It's not like the computer or the plotter is definitely authoritative. The chart plotter's subset of waypoints is very useful, since it reflects actual on-the-water observations and changes. The computer, however, has the whole history of Red Ranger. Including all of the previous owners waypoints from their ancient charting system. (It also has five waypoints with the name "OK". Why did I do that?)

I have the seed ( for an app that can compare the sets of waypoints.

  • By Name. A few waypoints (6 out of ~630 total) are clear copies from one device to the other. The names and locations match. (A few have modified locations in spite of the name match, which is right?)

  • By Location. A few waypoints (9, actually) look like copies with modified names. This may mean I entered them manually. Which strikes me as dumb, but, for a while I didn't have a direct computer-to-chartplotter connection.

So. I have software tools to confirm the level of chaos. What do I do?

Lesson Two

I need a procedure for resolving the two sets of waypoints (and routes, knowing routes depend on waypoints.) This means make one of the two sources the final authority, and the other device has copies of the waypoints and routes.

I think it's this:

  1. Copy the distinct, unique chartplotter waypoints to the computer, making the computer the one source of truth. It doesn't seem to be easy to filter on the chartplotter, so I need my comparison app to also have a fancy set of filters to locate "unique" according to some flexible criteria.

  2. Manually tinker with "near-miss" waypoints which reflect edits and get the waypoints and routes cleaned up and (if possible) deduplicated.

  3. Copy all of the routes from the chartplotter and reconcile those with the computer routes. Again, my comparison app will need to filter the chartplotter routes to avoid creating obvious duplicates. Much manual adjustment is required. There will be "to-be deleted" waypoints, I think, that are still part of a route, but need to be replaced as part of waypoint deduplication.
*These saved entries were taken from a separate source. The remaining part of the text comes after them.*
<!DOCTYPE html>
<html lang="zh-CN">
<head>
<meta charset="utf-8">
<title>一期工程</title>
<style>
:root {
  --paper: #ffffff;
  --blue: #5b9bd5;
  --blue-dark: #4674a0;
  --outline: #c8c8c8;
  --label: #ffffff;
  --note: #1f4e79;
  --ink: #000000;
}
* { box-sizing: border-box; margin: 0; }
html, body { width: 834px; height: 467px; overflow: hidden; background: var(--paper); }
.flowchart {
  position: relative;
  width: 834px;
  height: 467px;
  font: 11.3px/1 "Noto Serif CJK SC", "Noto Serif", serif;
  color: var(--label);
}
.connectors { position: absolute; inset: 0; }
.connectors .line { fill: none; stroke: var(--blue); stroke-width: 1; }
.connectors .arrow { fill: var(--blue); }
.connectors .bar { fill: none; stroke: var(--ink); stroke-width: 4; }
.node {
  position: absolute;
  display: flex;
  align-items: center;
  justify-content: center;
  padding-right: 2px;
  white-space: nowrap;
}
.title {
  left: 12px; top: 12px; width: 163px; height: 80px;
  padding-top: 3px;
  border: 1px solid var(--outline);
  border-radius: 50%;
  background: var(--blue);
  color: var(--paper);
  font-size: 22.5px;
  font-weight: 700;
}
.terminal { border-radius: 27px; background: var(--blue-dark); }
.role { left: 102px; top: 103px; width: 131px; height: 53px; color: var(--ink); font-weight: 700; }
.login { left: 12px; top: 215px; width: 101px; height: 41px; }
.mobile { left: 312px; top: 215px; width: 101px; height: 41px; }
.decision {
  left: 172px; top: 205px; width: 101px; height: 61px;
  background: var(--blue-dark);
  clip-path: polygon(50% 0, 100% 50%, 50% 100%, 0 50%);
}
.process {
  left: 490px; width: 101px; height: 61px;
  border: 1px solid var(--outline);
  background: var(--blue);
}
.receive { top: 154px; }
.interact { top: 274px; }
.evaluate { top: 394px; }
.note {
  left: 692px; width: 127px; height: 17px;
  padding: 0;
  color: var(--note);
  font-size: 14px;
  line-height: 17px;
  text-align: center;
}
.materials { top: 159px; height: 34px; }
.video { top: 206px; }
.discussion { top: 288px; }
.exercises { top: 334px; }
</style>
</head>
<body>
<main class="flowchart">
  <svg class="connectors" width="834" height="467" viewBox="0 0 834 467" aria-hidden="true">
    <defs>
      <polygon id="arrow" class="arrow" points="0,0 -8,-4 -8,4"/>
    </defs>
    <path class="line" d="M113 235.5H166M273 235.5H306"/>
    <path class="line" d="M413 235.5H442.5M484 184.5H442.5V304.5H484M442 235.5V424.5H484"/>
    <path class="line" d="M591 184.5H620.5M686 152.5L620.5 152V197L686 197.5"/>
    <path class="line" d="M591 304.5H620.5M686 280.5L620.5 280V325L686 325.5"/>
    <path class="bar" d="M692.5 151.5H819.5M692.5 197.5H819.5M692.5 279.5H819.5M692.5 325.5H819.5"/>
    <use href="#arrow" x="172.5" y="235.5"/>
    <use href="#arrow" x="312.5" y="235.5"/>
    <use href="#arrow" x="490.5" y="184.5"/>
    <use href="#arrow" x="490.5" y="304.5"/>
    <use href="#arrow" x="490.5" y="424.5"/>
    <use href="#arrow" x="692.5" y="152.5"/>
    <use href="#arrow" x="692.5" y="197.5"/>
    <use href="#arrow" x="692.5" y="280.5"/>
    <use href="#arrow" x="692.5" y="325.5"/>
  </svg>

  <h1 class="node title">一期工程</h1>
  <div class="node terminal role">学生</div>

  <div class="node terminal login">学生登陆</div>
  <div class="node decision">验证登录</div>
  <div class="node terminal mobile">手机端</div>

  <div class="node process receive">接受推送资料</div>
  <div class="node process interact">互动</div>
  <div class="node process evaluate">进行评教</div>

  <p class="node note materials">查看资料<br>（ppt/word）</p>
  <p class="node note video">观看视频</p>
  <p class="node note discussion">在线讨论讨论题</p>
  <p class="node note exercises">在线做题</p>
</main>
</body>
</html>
  4. Once it's clean on the computer, I can then replace the routes on the chartplotter wholesale. Incremental changes aren't part of it.

It seems reasonably simple, right?

I'm not sure what this process will do to any modified waypoints. Will I have duplicates? The chartplotter assigns a GUID to each waypoint, to spot name changes. BUT. These are not obviously present in the chartplotter's GPX files, so I suspect I'll have duplicates. The schema allows for extensions (see and OpenCPN seems to use its own extension schema.

The confounding factor? We're leaving Red Ranger for three months. So. No chance to fuss around directly with the chartplotter or the charts. I can merge stuff into OpenCPN, but, I can't check my results on Red Ranger.